In February 2004, 15 containers fell overboard from the Med Taipei when the vessel was traveling on rough seas from San Francisco to Los Angeles. The containers carrieda variety of cargo – furniture, thousands of tires, several hundred thousand plastic items, miles of cyclone fencing, hospital beds, wheel chairs, recycled cardboard and clothing items. A US Coast Guard report revealed the containers were inappropriately loaded on board the vessel – there were faulty welds on anchor points for the containers, as well as missing d-rings from the deck of the vessel.
In June 2004, the Monterey Bay Aquarium Research Institute discovered one container carrying car tires at a depth of about 1,300 meters (4,200 feet) during a marine biology dive approximately 17 miles northwest of Pinos Point in outer Monterey Bay, California. MBARI took photographs of the container and the serial number was easily identified and traced back to the ship.
Each year, an estimated 10,000 shipping containers fall off container ships at sea. Although many of these containers float at the surface for months, most eventually sink to the seafloor. No one knows what happens to these containers once they reach the deep seafloor.
What happens them there? To find out, from 8 March to 10 March, 2011, a team of researchers from MBARI and the Monterey Bay National Marine Sanctuary (MBNMS) used a robotic submarine to study the biological impacts of a shipping container resting on the seafloor about 20 kilometers (12 miles) outside of Monterey Bay (but still within the boundaries of the sanctuary).
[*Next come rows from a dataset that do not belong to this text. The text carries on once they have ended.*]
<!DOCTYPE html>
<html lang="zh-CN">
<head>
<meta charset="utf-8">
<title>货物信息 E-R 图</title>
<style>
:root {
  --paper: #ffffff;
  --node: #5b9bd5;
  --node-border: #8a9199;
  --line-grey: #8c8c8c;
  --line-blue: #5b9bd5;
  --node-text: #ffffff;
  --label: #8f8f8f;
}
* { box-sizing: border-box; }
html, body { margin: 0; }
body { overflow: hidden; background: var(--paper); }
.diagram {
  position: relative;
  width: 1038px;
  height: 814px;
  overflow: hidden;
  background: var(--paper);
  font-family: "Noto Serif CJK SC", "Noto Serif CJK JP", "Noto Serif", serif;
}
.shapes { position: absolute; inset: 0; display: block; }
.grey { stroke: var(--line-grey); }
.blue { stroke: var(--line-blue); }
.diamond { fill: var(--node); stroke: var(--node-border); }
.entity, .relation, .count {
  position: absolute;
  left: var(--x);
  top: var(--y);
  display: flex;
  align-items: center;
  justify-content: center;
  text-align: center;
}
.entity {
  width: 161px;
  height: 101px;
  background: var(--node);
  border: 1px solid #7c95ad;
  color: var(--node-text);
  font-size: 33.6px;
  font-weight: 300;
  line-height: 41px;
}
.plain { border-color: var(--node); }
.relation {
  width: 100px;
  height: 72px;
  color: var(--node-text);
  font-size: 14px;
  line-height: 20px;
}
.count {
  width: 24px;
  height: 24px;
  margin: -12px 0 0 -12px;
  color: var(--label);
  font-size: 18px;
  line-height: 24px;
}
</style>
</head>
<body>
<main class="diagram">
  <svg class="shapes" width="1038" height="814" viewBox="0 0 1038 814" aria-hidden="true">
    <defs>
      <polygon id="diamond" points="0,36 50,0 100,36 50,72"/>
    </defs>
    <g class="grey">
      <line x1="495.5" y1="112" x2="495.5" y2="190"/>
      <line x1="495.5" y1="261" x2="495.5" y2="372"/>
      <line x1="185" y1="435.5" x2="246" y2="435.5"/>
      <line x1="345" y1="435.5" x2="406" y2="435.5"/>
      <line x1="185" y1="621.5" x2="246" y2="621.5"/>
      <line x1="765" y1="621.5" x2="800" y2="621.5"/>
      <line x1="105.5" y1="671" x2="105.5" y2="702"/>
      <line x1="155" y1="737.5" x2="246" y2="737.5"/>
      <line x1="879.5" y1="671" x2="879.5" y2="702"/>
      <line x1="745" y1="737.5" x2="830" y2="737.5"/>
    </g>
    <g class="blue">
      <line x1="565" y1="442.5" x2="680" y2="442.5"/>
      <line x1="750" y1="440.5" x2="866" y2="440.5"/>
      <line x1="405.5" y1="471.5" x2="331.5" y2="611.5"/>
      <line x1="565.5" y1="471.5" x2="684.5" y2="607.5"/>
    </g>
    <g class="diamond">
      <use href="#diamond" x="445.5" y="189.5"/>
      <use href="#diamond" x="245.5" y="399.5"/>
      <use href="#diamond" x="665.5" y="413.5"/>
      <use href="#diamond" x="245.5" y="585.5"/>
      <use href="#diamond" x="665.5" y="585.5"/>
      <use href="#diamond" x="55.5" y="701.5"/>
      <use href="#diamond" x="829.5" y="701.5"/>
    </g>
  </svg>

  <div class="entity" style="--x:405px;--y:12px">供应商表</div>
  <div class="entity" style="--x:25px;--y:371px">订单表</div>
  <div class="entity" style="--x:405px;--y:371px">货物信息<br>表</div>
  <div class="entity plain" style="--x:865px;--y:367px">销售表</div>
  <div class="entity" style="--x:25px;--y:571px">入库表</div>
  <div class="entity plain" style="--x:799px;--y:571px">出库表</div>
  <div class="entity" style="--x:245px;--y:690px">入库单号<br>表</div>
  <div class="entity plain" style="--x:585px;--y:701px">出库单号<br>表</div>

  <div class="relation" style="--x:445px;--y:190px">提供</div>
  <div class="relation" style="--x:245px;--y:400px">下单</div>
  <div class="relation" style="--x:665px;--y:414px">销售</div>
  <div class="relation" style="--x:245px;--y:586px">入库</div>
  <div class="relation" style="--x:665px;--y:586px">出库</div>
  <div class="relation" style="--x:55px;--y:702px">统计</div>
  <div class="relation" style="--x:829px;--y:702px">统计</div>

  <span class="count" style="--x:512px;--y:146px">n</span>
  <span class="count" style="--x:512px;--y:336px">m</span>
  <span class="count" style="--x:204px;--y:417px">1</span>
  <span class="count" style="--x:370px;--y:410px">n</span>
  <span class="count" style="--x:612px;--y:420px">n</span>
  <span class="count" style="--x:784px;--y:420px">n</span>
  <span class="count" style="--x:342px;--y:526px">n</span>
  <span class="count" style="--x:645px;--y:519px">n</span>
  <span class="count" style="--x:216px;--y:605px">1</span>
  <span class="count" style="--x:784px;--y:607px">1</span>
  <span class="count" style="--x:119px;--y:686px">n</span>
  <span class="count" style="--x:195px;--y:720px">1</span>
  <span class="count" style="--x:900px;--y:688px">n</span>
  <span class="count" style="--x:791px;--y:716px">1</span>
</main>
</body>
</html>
Following up on MBARI’s discovery, sanctuary staff investigated the potential for recovering the other missing 14 containers. However, they soon discovered that it was unlikely that the additional containers would ever be located, and the cost and time involved in recovering them would have been prohibitive.
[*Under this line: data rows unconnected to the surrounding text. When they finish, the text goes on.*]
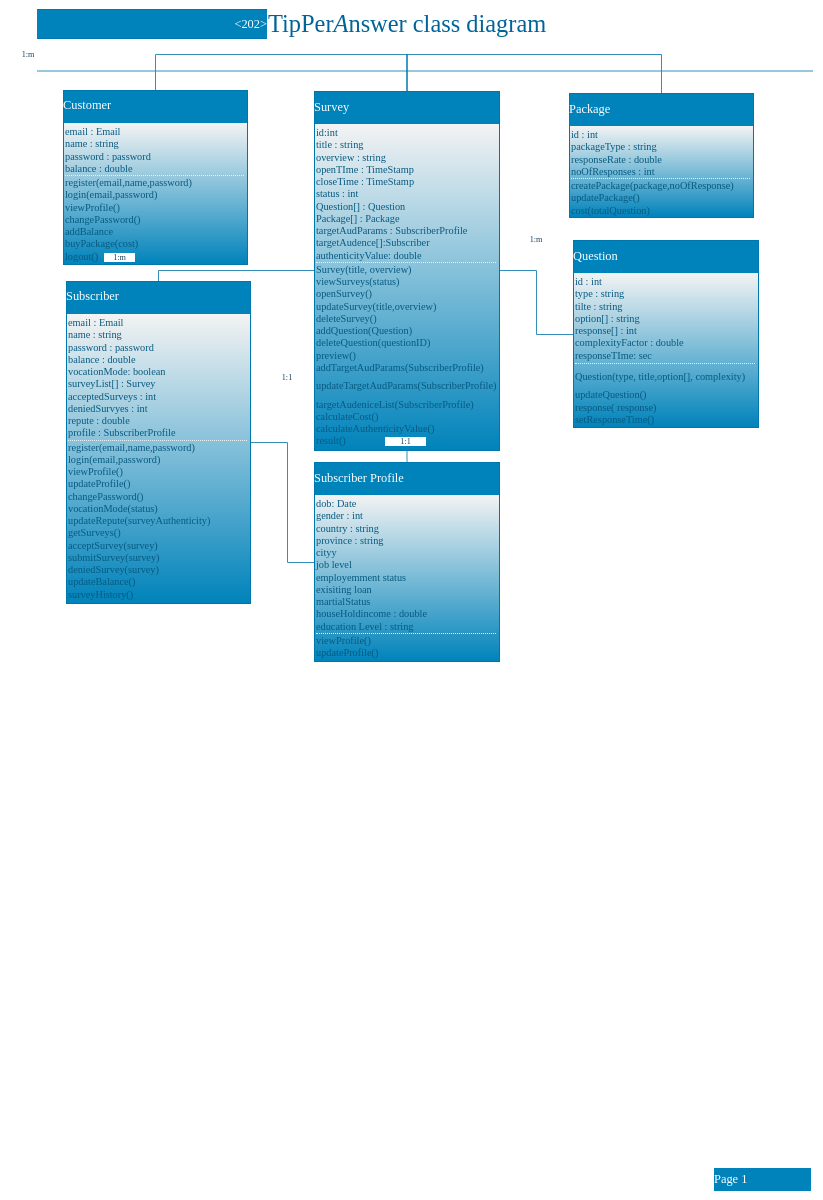
<!DOCTYPE html>
<html lang="en">
<head>
<meta charset="utf-8">
<title>TipPerAnswer class diagram</title>
<style>
:root {
  --blue: #0083bb;
  --edge: #0077ac;
  --line: #338fb9;
  --title: #006399;
  --ink: #075a80;
  --ratio: #17435f;
  --pale: #f3f3f3;
  --row: 12.25px;
}
* { box-sizing: border-box; margin: 0; padding: 0; }
html, body { width: 823px; height: 1200px; overflow: hidden; background: #fff; }
body { position: relative; font-family: "Liberation Serif", "Times New Roman", serif; color: var(--ink); white-space: nowrap; }
.masthead { display: flex; align-items: center; height: 30px; position: absolute; left: 37px; top: 9px; }
.stamp { width: 230px; height: 30px; text-align: right; font-size: 12.4px; line-height: 28px; color: #fff; background: var(--blue); border: solid var(--edge); border-width: 1px 0; }
h1 { margin-left: 1px; font-size: 24.4px; font-weight: 400; line-height: 30px; color: var(--title); }
.connectors { position: absolute; left: 0; top: 0; fill: none; stroke: var(--line); stroke-width: 1; }
.connectors .trunk { stroke: var(--edge); stroke-width: 1.5; }
.class { position: absolute; width: 185px; display: flex; flex-direction: column; border: 1px solid var(--edge); background: var(--blue); }
.class h2 { height: 32px; line-height: 30px; margin-left: -1px; font-size: 12.4px; font-weight: 400; color: #fff; }
.members { flex: 1; padding: 3px 3px 0 1px; font-size: 10.3px; line-height: var(--row); background: linear-gradient(var(--pale), var(--blue)); }
.members ul { list-style: none; }
.attributes { border-bottom: 1px dotted #e6f2f8; }
.methods { padding-top: 1px; }
.roomy { line-height: 24.5px; }
.customer { left: 63px; top: 90px; height: 175px; }
.survey { left: 314px; top: 91px; width: 186px; height: 360px; }
.package { left: 569px; top: 93px; height: 125px; }
.question { left: 573px; top: 240px; width: 186px; height: 188px; }
.subscriber { left: 66px; top: 281px; height: 323px; }
.profile { left: 314px; top: 462px; width: 186px; height: 200px; }
.customer h2, .subscriber h2 { line-height: 28px; }
.question .attributes { padding-bottom: 1px; }
.ratio { position: absolute; height: 9px; line-height: 9px; font-size: 8.2px; text-align: center; color: var(--ratio); }
.ratio.plate { background: #fff; }
.page { position: absolute; left: 714px; top: 1168px; width: 97px; height: 23px; line-height: 22px; font-size: 12.4px; color: #fff; background: var(--blue); }
</style>
</head>
<body>
<header class="masthead">
  <div class="stamp">&lt;202&gt;</div>
  <h1>TipPer<i>A</i>nswer class diagram</h1>
</header>

<svg class="connectors" width="823" height="1200" viewBox="0 0 823 1200" aria-hidden="true">
  <line x1="37" y1="71" x2="813" y2="71"/>
  <polyline points="155.5,91 155.5,54.5 661.5,54.5 661.5,94"/>
  <line class="trunk" x1="407" y1="54" x2="407" y2="92"/>
  <polyline points="315,270.5 158.5,270.5 158.5,282"/>
  <polyline points="499,270.5 536.5,270.5 536.5,334.5 574,334.5"/>
  <polyline points="250,442.5 287.5,442.5 287.5,562.5 315,562.5"/>
  <line x1="407" y1="450" x2="407" y2="463"/>
</svg>

<main>
  <section class="class customer">
    <h2>Customer</h2>
    <div class="members">
      <ul class="attributes">
        <li>email : Email</li>
        <li>name : string</li>
        <li>password : password</li>
        <li>balance : double</li>
      </ul>
      <ul class="methods">
        <li>register(email,name,password)</li>
        <li>login(email,password)</li>
        <li>viewProfile()</li>
        <li>changePassword()</li>
        <li>addBalance</li>
        <li>buyPackage(cost)</li>
        <li>logout()</li>
      </ul>
    </div>
  </section>

  <section class="class survey">
    <h2>Survey</h2>
    <div class="members">
      <ul class="attributes">
        <li>id:int</li>
        <li>title : string</li>
        <li>overview : string</li>
        <li>openTIme : TimeStamp</li>
        <li>closeTime : TimeStamp</li>
        <li>status : int</li>
        <li>Question[] : Question</li>
        <li>Package[] : Package</li>
        <li>targetAudParams : SubscriberProfile</li>
        <li>targetAudence[]:Subscriber</li>
        <li>authenticityValue: double</li>
      </ul>
      <ul class="methods">
        <li>Survey(title, overview)</li>
        <li>viewSurveys(status)</li>
        <li>openSurvey()</li>
        <li>updateSurvey(title,overview)</li>
        <li>deleteSurvey()</li>
        <li>addQuestion(Question)</li>
        <li>deleteQuestion(questionID)</li>
        <li>preview()</li>
        <li>addTargetAudParams(SubscriberProfile)</li>
        <li class="roomy">updateTargetAudParams(SubscriberProfile)</li>
        <li>targetAudeniceList(SubscriberProfile)</li>
        <li>calculateCost()</li>
        <li>calculateAuthenticityValue()</li>
        <li>result()</li>
      </ul>
    </div>
  </section>

  <section class="class package">
    <h2>Package</h2>
    <div class="members">
      <ul class="attributes">
        <li>id : int</li>
        <li>packageType : string</li>
        <li>responseRate : double</li>
        <li>noOfResponses : int</li>
      </ul>
      <ul class="methods">
        <li>createPackage(package,noOfResponse)</li>
        <li>updatePackage()</li>
        <li>cost(totalQuestion)</li>
      </ul>
    </div>
  </section>

  <section class="class question">
    <h2>Question</h2>
    <div class="members">
      <ul class="attributes">
        <li>id : int</li>
        <li>type : string</li>
        <li>tilte : string</li>
        <li>option[] : string</li>
        <li>response[] : int</li>
        <li>complexityFactor : double</li>
        <li>responseTIme: sec</li>
      </ul>
      <ul class="methods">
        <li class="roomy">Question(type, title,option[], complexity)</li>
        <li>updateQuestion()</li>
        <li>response( response)</li>
        <li>setResponseTime()</li>
      </ul>
    </div>
  </section>

  <section class="class subscriber">
    <h2>Subscriber</h2>
    <div class="members">
      <ul class="attributes">
        <li>email : Email</li>
        <li>name : string</li>
        <li>password : password</li>
        <li>balance : double</li>
        <li>vocationMode: boolean</li>
        <li>surveyList[] : Survey</li>
        <li>acceptedSurveys : int</li>
        <li>deniedSurvyes : int</li>
        <li>repute : double</li>
        <li>profile : SubscriberProfile</li>
      </ul>
      <ul class="methods">
        <li>register(email,name,password)</li>
        <li>login(email,password)</li>
        <li>viewProfile()</li>
        <li>updateProfile()</li>
        <li>changePassword()</li>
        <li>vocationMode(status)</li>
        <li>updateRepute(surveyAuthenticity)</li>
        <li>getSurveys()</li>
        <li>acceptSurvey(survey)</li>
        <li>submitSurvey(survey)</li>
        <li>deniedSurvey(survey)</li>
        <li>updateBalance()</li>
        <li>surveyHistory()</li>
      </ul>
    </div>
  </section>

  <section class="class profile">
    <h2>Subscriber Profile</h2>
    <div class="members">
      <ul class="attributes">
        <li>dob: Date</li>
        <li>gender : int</li>
        <li>country : string</li>
        <li>province : string</li>
        <li>cityy</li>
        <li>job level</li>
        <li>employemment status</li>
        <li>exisiting loan</li>
        <li>martialStatus</li>
        <li>houseHoldincome : double</li>
        <li>education Level : string</li>
      </ul>
      <ul class="methods">
        <li>viewProfile()</li>
        <li>updateProfile()</li>
      </ul>
    </div>
  </section>

  <span class="ratio" style="left:18px;top:50px;width:20px">1:m</span>
  <span class="ratio plate" style="left:104px;top:253px;width:31px">1:m</span>
  <span class="ratio" style="left:526px;top:235px;width:20px">1:m</span>
  <span class="ratio" style="left:277px;top:373px;width:20px">1:1</span>
  <span class="ratio plate" style="left:385px;top:437px;width:41px">1:1</span>
</main>

<footer class="page">Page 1</footer>
</body>
</html>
Leading the dives are Andrew DeVogelaere, research coordinator at the MBNMS, and James Barry, a senior scientist at MBARI. Using MBARI’s research vessel Western Flyer and the remotely operated vehicle Doc Ricketts, the team will take a close look at the container itself, as well as the seafloor around the container.
Marine biologists will count the number of deep-sea animals on and around the container, and collect samples of sediment at various distances from the container for biological and chemical analysis. By comparing animal communities close to and away from the container, the researchers hope to determine what effects (if any) the container has had on seafloor life.
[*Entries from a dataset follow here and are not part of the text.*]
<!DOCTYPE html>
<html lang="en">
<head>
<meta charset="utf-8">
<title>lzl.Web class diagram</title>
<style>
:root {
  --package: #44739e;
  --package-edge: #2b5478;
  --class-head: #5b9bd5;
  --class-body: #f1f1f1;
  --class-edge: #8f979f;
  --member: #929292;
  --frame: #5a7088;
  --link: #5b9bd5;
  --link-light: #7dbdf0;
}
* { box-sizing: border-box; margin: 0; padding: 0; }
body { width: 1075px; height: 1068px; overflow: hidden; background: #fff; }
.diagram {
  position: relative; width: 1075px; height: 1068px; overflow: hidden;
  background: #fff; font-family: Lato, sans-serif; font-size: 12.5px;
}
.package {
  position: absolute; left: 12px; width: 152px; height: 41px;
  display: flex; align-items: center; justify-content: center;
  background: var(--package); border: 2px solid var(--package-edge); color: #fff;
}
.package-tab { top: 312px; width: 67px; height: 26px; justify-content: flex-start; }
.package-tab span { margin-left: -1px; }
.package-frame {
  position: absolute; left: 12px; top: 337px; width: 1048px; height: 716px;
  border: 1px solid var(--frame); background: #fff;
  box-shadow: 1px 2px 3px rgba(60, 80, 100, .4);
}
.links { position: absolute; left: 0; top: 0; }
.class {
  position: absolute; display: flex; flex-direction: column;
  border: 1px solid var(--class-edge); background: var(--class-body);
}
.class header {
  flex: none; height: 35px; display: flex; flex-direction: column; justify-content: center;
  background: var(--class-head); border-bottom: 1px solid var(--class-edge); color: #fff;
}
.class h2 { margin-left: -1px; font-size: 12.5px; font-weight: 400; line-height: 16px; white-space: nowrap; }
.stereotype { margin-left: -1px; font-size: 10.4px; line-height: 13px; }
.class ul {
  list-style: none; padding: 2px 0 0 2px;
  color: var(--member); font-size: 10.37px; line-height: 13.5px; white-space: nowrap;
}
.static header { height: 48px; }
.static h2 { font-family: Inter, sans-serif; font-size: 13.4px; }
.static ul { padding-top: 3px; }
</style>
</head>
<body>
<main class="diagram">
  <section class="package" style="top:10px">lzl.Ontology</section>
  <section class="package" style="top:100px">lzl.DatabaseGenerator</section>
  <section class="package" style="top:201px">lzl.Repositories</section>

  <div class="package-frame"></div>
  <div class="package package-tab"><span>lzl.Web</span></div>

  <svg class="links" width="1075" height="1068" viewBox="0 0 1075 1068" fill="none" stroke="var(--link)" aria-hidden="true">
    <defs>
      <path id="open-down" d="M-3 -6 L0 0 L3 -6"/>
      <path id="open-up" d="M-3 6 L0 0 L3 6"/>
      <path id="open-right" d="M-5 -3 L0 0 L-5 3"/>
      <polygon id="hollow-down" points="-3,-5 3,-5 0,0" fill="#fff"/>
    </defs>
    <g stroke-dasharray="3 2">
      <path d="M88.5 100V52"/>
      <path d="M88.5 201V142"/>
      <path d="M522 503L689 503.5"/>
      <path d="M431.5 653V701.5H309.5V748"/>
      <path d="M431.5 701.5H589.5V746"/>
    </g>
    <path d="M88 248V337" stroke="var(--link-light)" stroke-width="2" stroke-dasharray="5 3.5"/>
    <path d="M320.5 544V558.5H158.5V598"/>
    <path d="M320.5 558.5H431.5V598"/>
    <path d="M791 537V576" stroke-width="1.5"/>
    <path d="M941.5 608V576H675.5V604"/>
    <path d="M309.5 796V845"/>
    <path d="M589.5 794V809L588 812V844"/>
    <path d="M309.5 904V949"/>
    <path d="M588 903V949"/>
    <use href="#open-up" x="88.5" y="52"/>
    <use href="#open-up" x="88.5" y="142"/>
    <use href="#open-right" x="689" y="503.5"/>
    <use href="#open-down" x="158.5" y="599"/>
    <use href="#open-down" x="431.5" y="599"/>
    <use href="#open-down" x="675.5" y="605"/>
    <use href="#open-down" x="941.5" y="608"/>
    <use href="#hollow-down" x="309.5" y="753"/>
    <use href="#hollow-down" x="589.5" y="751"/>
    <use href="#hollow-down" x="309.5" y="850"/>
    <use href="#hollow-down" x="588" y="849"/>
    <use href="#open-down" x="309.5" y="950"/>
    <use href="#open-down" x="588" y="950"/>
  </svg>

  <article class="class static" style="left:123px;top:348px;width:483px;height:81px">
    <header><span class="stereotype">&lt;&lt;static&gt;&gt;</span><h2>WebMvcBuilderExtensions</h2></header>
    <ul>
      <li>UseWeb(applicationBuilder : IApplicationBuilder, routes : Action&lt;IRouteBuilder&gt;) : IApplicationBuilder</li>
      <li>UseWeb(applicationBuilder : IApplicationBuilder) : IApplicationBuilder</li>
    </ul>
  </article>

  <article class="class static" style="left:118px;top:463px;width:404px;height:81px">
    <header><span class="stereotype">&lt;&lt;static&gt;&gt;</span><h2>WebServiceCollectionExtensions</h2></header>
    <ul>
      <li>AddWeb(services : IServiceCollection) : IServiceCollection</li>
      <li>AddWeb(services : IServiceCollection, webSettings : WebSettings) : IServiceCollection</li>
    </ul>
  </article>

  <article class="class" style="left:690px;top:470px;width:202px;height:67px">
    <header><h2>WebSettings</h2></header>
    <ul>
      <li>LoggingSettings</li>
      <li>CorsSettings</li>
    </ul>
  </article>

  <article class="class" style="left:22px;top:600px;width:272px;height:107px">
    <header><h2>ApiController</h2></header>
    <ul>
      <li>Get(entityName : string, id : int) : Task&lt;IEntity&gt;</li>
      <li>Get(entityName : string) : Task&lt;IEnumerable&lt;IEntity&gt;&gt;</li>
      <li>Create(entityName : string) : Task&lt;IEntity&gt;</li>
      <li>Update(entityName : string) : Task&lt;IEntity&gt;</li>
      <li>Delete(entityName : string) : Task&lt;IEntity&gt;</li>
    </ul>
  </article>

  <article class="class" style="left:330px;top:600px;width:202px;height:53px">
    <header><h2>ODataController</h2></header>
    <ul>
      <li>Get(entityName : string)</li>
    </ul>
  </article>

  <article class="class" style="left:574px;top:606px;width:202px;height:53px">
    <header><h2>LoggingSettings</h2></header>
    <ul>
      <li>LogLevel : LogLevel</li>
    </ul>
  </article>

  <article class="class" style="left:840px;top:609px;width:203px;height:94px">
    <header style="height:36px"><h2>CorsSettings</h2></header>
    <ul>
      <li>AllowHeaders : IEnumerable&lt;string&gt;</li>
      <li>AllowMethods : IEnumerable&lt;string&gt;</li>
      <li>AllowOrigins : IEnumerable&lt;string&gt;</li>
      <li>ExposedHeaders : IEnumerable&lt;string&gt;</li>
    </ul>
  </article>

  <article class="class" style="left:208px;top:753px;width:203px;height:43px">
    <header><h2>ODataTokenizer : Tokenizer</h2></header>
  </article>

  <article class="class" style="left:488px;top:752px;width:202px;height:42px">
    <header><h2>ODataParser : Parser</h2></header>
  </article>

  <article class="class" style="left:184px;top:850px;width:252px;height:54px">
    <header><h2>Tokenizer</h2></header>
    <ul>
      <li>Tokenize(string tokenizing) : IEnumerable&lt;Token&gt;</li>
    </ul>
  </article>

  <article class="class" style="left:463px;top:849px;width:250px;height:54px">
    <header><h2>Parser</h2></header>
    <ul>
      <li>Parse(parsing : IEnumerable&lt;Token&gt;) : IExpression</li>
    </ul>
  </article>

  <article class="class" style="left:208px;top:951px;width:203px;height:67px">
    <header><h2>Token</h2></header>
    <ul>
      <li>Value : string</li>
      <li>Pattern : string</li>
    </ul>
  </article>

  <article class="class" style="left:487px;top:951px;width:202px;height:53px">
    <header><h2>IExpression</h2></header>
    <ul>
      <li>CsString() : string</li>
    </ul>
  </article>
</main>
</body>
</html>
Says MBARI: “Over the last five years, the number of containers lost at sea has increased dramatically. This trend is likely to continue as new container ships are being built twice as large as existing ones. Yet tie-down technology and lax monitoring of container weights and stacking procedures have not changed significantl”y.
The upcoming expedition will provide a snapshot of what is essentially a worldwide problem. When shipping containers are lost at sea, they endanger other craft, cost considerable time and money, and sometimes pose hazards to marine life. According to Andrew DeVogelaere, research coordinator at the MBNMS,:“As these containers drop to the bottom of the sea, they form deep-water stepping stones between ports, highways of debris, if you will. I hope that this cruise will help expand the public’s thinking about human impacts in the deep sea.”